## YOUR TASK
Look through the entries for the string "button", and copy each line that holds it.

## SUPPLIED DATA
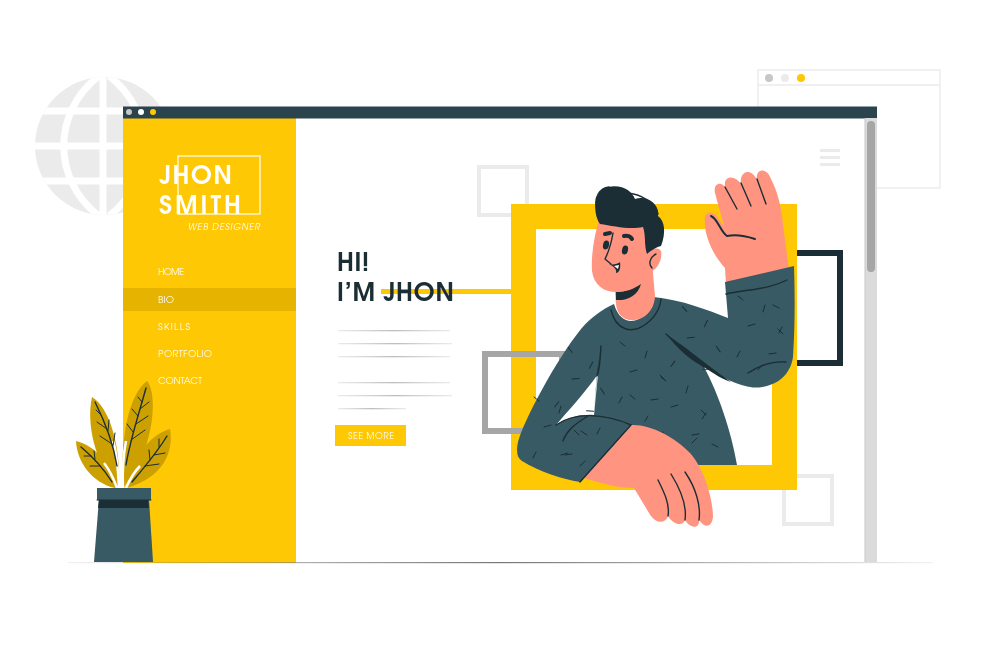
<!DOCTYPE html>
<html lang="en">
<head>
<meta charset="utf-8">
<title>Web designer portfolio</title>
<style>
:root{--yellow:#ffc805;--yellow-dark:#e6b400;--leaf:#cca000;--ink:#1b2e35;--bar:#2a434c;--slate:#385a64;--skin:#ff9580;--mist:#ebebeb;--grey:#a6a6a6;--track:#dbdbdb;--white:#fff}
html,body{margin:0;background:var(--white);overflow:hidden}
svg.stage{display:block;width:1000px;height:667px}
text{font-family:"TeX Gyre Adventor","Quicksand",sans-serif}
.brand{font-size:25px;font-weight:700;fill:var(--white)}
.role{font-size:9px;font-style:italic;fill:var(--white)}
.menu text{font-size:9.5px;fill:var(--white)}
.hello{font-size:25px;font-weight:700;fill:var(--ink)}
.button-label{font-size:9px;fill:var(--white)}
.yellow{fill:var(--yellow)}.slate{fill:var(--slate)}.skin{fill:var(--skin)}.ink{fill:var(--ink)}.white{fill:var(--white)}.mist{fill:var(--mist)}.leaf{fill:var(--leaf)}
.line{fill:none;stroke:var(--ink);stroke-width:1.4;stroke-linecap:round;stroke-linejoin:round}
.fine{stroke-width:1}
.box{fill:none}
</style>
</head>
<body>
<svg class="stage" viewBox="0 0 1000 667" role="img" aria-label="Portfolio page of a web designer who waves out of a yellow frame">
<defs>
<clipPath id="globe-clip"><circle cx="104" cy="146" r="69"/></clipPath>
<linearGradient id="ground-fade"><stop offset="0" stop-color="#777" stop-opacity=".1"/><stop offset=".5" stop-color="#777"/><stop offset="1" stop-color="#777" stop-opacity=".1"/></linearGradient>
<linearGradient id="copy-fade"><stop offset="0" stop-color="#ccc" stop-opacity=".4"/><stop offset=".5" stop-color="#bdbdbd"/><stop offset="1" stop-color="#ccc" stop-opacity=".4"/></linearGradient>
<g id="knit" class="line fine"><path d="M0 0l5 4M27 9l-2 7M10 30l7-2M40 33l5 5M2 55l-3 6M31 58l7-1"/></g>
</defs>

<g id="globe">
<circle class="mist" cx="104" cy="146" r="69"/>
<g clip-path="url(#globe-clip)" fill="none" stroke="#fff" stroke-width="7">
<path d="M30 111H180M30 146H180M30 181H180M103 70V220"/>
<path d="M99 76C52 112 52 180 99 216M109 76C156 112 156 180 109 216"/>
</g>
</g>

<g id="back-window">
<rect x="758" y="70" width="182" height="118" fill="#fff" stroke="#ebebeb" stroke-width="1.4"/>
<path d="M758 85H940" stroke="#ebebeb" stroke-width="1.4"/>
<circle cx="769" cy="78" r="4" fill="#c7c7c7"/><circle class="mist" cx="785" cy="78" r="4"/><circle class="yellow" cx="801" cy="78" r="4"/>
</g>

<g id="browser">
<rect class="white" x="123" y="107" width="754" height="455"/>
<rect class="yellow" x="123" y="118" width="173" height="445"/>
<rect x="123" y="106.5" width="754" height="12" fill="var(--bar)"/>
<circle cx="129" cy="112" r="3" fill="#c7c7c7"/><circle class="white" cx="141" cy="112" r="3"/><circle class="yellow" cx="153" cy="112" r="3"/>
<rect x="865" y="118" width="12" height="444" fill="var(--track)"/>
<path d="M865 118V562" stroke="#c7c7c7"/>
<rect x="867" y="121" width="8" height="151" rx="4" fill="var(--grey)"/>
<g id="menu-icon" class="mist"><rect x="820" y="149" width="20" height="3"/><rect x="820" y="156" width="20" height="3"/><rect x="820" y="163" width="20" height="3"/></g>
</g>

<g id="sidebar">
<text class="brand" x="159" y="184" textLength="73">JHON</text>
<text class="brand" x="159" y="214" textLength="82">SMITH</text>
<rect class="box" x="178" y="156" width="82" height="58" stroke="#fff" stroke-width="1.2"/>
<text class="role" x="188" y="230" textLength="72">WEB DESIGNER</text>
<rect x="123" y="288" width="173" height="23" fill="var(--yellow-dark)"/>
<g class="menu">
<text x="158" y="275" textLength="26">HOME</text>
<text x="158" y="303" textLength="16">BIO</text>
<text x="158" y="330" textLength="32">SKILLS</text>
<text x="158" y="357" textLength="54">PORTFOLIO</text>
<text x="158" y="384" textLength="44">CONTACT</text>
</g>
</g>

<g id="intro">
<rect class="yellow" x="381" y="289" width="131" height="5"/>
<text class="hello" x="337" y="271" textLength="32">HI!</text>
<text class="hello" x="337" y="301" textLength="117">I’M JHON</text>
<g fill="url(#copy-fade)">
<rect x="338" y="330" width="112" height="1.3"/><rect x="338" y="343" width="114" height="1.3"/><rect x="338" y="356" width="112" height="1.3"/>
<rect x="338" y="382" width="112" height="1.3"/><rect x="338" y="395" width="114" height="1.3"/><rect x="338" y="408" width="68" height="1.3"/>
</g>
<rect class="yellow" x="335" y="425" width="71" height="21"/>
<text class="button-label" x="348" y="439" textLength="46">SEE MORE</text>
</g>

<g id="frames">
<rect class="box" x="479" y="167" width="48" height="48" stroke="#ebebeb" stroke-width="4"/>
<rect class="box" x="784" y="476" width="48" height="48" stroke="#ebebeb" stroke-width="4"/>
<rect class="box" x="763" y="253" width="77" height="110" stroke="#1b2e35" stroke-width="6"/>
<rect x="523.5" y="216.5" width="261" height="261" fill="#fff" stroke="#ffc805" stroke-width="25"/>
<rect class="box" x="485" y="354" width="77" height="77" stroke="#a6a6a6" stroke-width="6"/>
</g>

<g id="man">
<g id="raised-hand">
<path class="skin" d="M726 284L725 268C712 254 703 233 705 217C707 211 714 211 718 218L724 226L715 193C713 183 721 181 725 187C723 176 734 174 741 184C739 171 751 167 757 180C755 168 767 167 771 179C777 190 782 208 783 225L789 270Z"/>
<path class="line" d="M725 187L737 209M741 183L751 206M757 179L766 204"/>
<path class="line" style="stroke-width:2" d="M711 216C718 219 720 231 727 236C737 234 746 236 755 239"/>
</g>
<g id="sweater">
<path class="slate" d="M614 304C603 309 591 317 581 329C556 360 524 420 518 442C516 452 517 458 522 461C540 472 562 479 580 482L625 433L690 465H737C731 430 718 393 704 367C722 377 738 386 753 387.500C773 388 790 378 793 357C795 326 795 296 794 266L725 282L728 318C708 310 682 300 654 297C652 318 623 335 614 304Z"/>
<path class="white" d="M598 374C584 394 567 412 556 425C568 417 582 414 594 415Z"/>
<path class="line" d="M601 346C600 360 600 369 597 376M556 425C574 412 604 413 631 425M666 334C680 347 692 357 704 367M588 416C575 424 567 430 563 441M611 310C616 331 632 333 643 326C653 320 660 310 661 299M726 294C747 289 768 290 787 280M786 362C772 361 760 365 748 373"/>
<path class="ink" d="M601 346L597 376L594 414L597 372ZM666 334C679 350 690 360 704 367C714 374 724 380 731 382C715 371 687 348 666 334Z"/>
<use href="#knit" x="620" y="342"/><use href="#knit" x="661" y="377"/><use href="#knit" x="568" y="350" transform="rotate(12 580 350)"/>
<use href="#knit" x="738" y="296"/><use href="#knit" x="682" y="308" transform="rotate(10 690 310)"/><use href="#knit" x="534" y="397"/>
<path class="line fine" d="M581 431l6 4M600 428l-3 6M561 455l7-2M585 461l-5 5M630 395l5 4M648 416l-3 5M773 305l6 3M782 327l-3 6M706 413l-4 6M712 444l6 3M758 370l4-5M692 443l5-5"/>
</g>
<g id="resting-hand">
<path class="skin" d="M631 425C650 424 675 437 690 453C703 467 713 497 713 517C712 527 705 529 699 520C700 529 690 529 685 520C682 528 672 523 668 516C664 526 654 522 649 513L634 488C618 488 600 483 584 478Z"/>
<path class="line" d="M685 472C696 488 701 506 699 520M671 474C681 490 687 506 685 520M658 480C664 492 670 504 668 516"/>
<path class="line" d="M631 425L580 482"/>
</g>
<g id="head">
<path class="skin" d="M613 270L616 304C618 329 654 324 655 296L652 262Z"/>
<path class="ink" d="M616 292C626 292 634 289 641 284C638 296 626 301 616 300Z"/>
<path class="skin" d="M600 216C594 236 591 255 592 271C594 286 605 293 619 292C635 290 645 281 648 272C657 272 663 259 661 251C658 246 651 249 648 253L652 222L625 212Z"/>
<path class="ink" d="M600 224C592 212 594 190 608 187C622 184 632 191 635 199C648 195 660 205 658 216C665 221 666 233 661 246C657 247 651 250 647 254C644 246 646 235 643 227C630 230 613 226 600 224Z"/>
<path class="line" d="M597 211C593 197 600 188 609 187M627 193C641 194 656 203 658 214"/>
<path class="line" d="M613 233C611 245 608 253 605 259L611 264M656 254C650 257 648 264 652 268"/>
<ellipse class="ink" cx="606" cy="245" rx="3" ry="4.5" transform="rotate(12 606 245)"/><ellipse class="ink" cx="625" cy="250" rx="3" ry="4.500" transform="rotate(12 625 250)"/>
<path class="line" style="stroke-width:4" d="M605 234L610 233M624 236C628 235 631 237 632 239"/>
<path class="ink" d="M609 264C613 265 618 264 620 262C621 269 619 273 616 273C617 269 614 267 609 264Z"/>
<path class="white" d="M614 266L619 265L618 269Z"/>
</g>
</g>

<rect id="ground" x="68" y="562" width="865" height="1.2" fill="url(#ground-fade)"/>

<g id="plant">
<g class="leaf">
<path d="M117 488C95 463 86 424 92 397C109 407 121 445 119 488Z"/>
<path d="M123 488C120 440 128 395 147 381C158 394 155 449 123 488Z"/>
<path d="M115 488C92 483 77 462 76 441C94 445 112 464 116 488Z"/>
<path d="M126 488C132 458 149 435 170 429C174 452 163 478 126 488Z"/>
</g>
<path fill="none" stroke="#fff" stroke-width="2.500" d="M117 488C113 477 108 468 104 463M119 488C118 468 116 450 113 441M123 488C122 468 124 452 126 441M126 488C130 479 135 471 140 466"/>
<path class="line" d="M95 402C104 420 113 441 117 466M146 388C140 410 130 440 126 465M81 447C93 457 104 469 112 482M167 436C156 454 142 470 132 482"/>
<path class="line fine" d="M101 415l-5-5M107 429l-10-7M112 444l-12-8M108 431l1-11M113 446l2-13M142 402l-4-5M138 416l-6-7M133 432l-6-8M140 409l9-7M136 424l12-8M131 440l14-10M91 456l-7 0M100 466l-10 0M95 459l-1-8M159 447l0-8M150 460l-1-10M154 455l11-2M145 466l14-2"/>
<polygon class="slate" points="99,499 149,499 153,562 94,562"/>
<polygon class="ink" points="99,499 148,499 149,508 98,508"/>
<rect class="slate" x="97" y="488" width="54" height="12"/>
<path class="line fine" d="M97 500H151"/>
</g>
</svg>
</body>
</html>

## OUTPUT FOR THIS EXERCISE
.button-label{font-size:9px;fill:var(--white)}
<text class="button-label" x="348" y="439" textLength="46">SEE MORE</text>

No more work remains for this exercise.